* _WHAT THIS TASK INVOLVES_
If a line in the data below contains the word "fill", copy it out.

+++ INPUT FOR THIS TASK +++

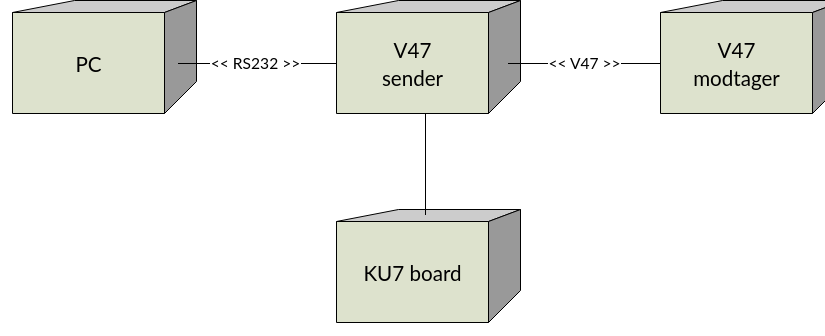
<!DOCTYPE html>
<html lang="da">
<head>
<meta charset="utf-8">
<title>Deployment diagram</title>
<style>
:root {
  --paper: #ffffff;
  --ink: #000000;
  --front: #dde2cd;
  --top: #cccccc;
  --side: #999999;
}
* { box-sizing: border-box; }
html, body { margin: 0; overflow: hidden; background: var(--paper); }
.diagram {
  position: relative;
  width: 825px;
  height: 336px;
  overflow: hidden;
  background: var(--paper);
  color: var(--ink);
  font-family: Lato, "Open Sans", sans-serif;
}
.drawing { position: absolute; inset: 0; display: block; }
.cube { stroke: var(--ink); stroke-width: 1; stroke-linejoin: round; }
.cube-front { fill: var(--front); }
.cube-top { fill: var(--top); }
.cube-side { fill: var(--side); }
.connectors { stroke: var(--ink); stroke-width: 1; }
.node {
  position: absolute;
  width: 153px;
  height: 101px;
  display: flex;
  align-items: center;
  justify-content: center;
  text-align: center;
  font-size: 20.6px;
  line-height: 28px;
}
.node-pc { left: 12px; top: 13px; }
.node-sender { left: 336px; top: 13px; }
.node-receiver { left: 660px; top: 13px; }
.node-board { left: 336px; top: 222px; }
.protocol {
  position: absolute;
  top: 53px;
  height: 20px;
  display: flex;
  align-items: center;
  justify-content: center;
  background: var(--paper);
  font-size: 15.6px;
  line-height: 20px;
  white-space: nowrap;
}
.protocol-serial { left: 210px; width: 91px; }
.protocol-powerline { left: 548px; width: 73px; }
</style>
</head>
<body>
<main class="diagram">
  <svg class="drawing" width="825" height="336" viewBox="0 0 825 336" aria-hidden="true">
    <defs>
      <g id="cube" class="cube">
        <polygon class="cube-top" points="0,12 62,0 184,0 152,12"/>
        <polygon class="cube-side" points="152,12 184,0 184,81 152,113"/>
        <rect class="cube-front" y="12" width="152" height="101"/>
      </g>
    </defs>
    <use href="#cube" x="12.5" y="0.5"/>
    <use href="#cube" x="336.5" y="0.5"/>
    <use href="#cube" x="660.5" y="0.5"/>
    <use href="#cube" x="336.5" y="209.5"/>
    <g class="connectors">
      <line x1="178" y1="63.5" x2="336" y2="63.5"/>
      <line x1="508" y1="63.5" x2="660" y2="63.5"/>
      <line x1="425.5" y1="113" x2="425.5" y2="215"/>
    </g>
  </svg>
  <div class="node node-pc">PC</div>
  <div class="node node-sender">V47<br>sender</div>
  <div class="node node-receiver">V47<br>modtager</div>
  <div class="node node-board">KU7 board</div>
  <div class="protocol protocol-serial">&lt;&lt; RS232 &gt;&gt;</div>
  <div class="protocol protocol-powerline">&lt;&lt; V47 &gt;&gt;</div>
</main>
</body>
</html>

+++
+++ INPUT FOR THIS TASK +++

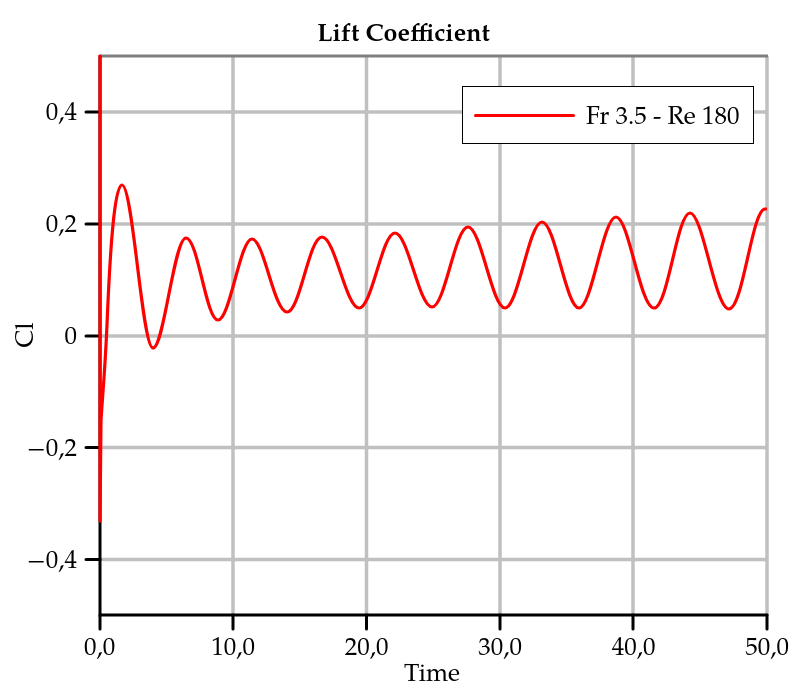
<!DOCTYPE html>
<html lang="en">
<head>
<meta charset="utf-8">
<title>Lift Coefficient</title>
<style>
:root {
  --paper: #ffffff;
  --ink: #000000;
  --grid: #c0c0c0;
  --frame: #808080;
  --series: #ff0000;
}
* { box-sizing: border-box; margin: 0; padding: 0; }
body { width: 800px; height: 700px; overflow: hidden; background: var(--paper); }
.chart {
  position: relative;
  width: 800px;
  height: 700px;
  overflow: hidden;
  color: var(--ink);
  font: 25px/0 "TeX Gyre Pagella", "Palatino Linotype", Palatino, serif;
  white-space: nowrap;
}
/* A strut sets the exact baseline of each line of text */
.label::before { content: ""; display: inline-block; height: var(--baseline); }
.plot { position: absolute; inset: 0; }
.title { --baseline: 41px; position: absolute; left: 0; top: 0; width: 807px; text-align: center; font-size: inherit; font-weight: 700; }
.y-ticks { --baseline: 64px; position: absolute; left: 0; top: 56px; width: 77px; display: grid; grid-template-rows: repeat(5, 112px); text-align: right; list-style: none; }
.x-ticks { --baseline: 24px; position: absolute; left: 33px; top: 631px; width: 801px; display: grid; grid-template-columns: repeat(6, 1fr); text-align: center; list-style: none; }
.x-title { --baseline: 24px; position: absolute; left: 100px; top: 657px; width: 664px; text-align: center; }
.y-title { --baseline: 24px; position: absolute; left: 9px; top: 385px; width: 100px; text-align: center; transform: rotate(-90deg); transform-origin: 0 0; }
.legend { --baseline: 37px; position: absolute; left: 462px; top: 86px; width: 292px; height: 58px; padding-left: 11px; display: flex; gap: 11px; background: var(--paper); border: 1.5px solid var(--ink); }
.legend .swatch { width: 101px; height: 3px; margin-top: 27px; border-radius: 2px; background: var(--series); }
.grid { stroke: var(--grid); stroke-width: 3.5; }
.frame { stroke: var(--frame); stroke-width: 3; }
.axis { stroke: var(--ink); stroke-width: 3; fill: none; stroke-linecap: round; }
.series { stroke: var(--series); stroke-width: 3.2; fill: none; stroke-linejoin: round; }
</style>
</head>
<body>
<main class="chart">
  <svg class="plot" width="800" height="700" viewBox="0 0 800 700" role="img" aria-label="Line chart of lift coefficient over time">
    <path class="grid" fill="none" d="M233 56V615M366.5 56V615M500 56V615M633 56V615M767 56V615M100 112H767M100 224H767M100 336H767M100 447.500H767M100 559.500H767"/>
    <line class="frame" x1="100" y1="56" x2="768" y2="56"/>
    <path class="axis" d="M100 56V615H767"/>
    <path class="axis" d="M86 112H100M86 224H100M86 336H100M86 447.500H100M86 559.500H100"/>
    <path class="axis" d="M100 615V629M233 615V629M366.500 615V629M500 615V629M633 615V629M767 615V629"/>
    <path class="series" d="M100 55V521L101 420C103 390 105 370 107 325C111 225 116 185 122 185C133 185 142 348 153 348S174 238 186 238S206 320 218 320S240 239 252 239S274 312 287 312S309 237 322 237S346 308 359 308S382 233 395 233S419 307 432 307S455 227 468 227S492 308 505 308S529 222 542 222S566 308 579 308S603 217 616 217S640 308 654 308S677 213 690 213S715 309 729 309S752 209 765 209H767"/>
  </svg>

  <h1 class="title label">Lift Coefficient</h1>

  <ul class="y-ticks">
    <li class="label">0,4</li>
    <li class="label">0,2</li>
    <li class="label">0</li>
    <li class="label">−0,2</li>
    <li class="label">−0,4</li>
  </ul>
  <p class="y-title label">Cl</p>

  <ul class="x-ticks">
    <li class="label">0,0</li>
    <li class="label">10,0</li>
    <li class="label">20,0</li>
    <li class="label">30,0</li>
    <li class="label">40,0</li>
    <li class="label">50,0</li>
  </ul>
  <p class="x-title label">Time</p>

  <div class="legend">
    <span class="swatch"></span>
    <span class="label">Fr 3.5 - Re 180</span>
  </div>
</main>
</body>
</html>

+++

* _RESPONSE TO THIS TASK_
.cube-front { fill: var(--front); }
.cube-top { fill: var(--top); }
.cube-side { fill: var(--side); }
.axis { stroke: var(--ink); stroke-width: 3; fill: none; stroke-linecap: round; }
.series { stroke: var(--series); stroke-width: 3.2; fill: none; stroke-linejoin: round; }
    <path class="grid" fill="none" d="M233 56V615M366.5 56V615M500 56V615M633 56V615M767 56V615M100 112H767M100 224H767M100 336H767M100 447.500H767M100 559.500H767"/>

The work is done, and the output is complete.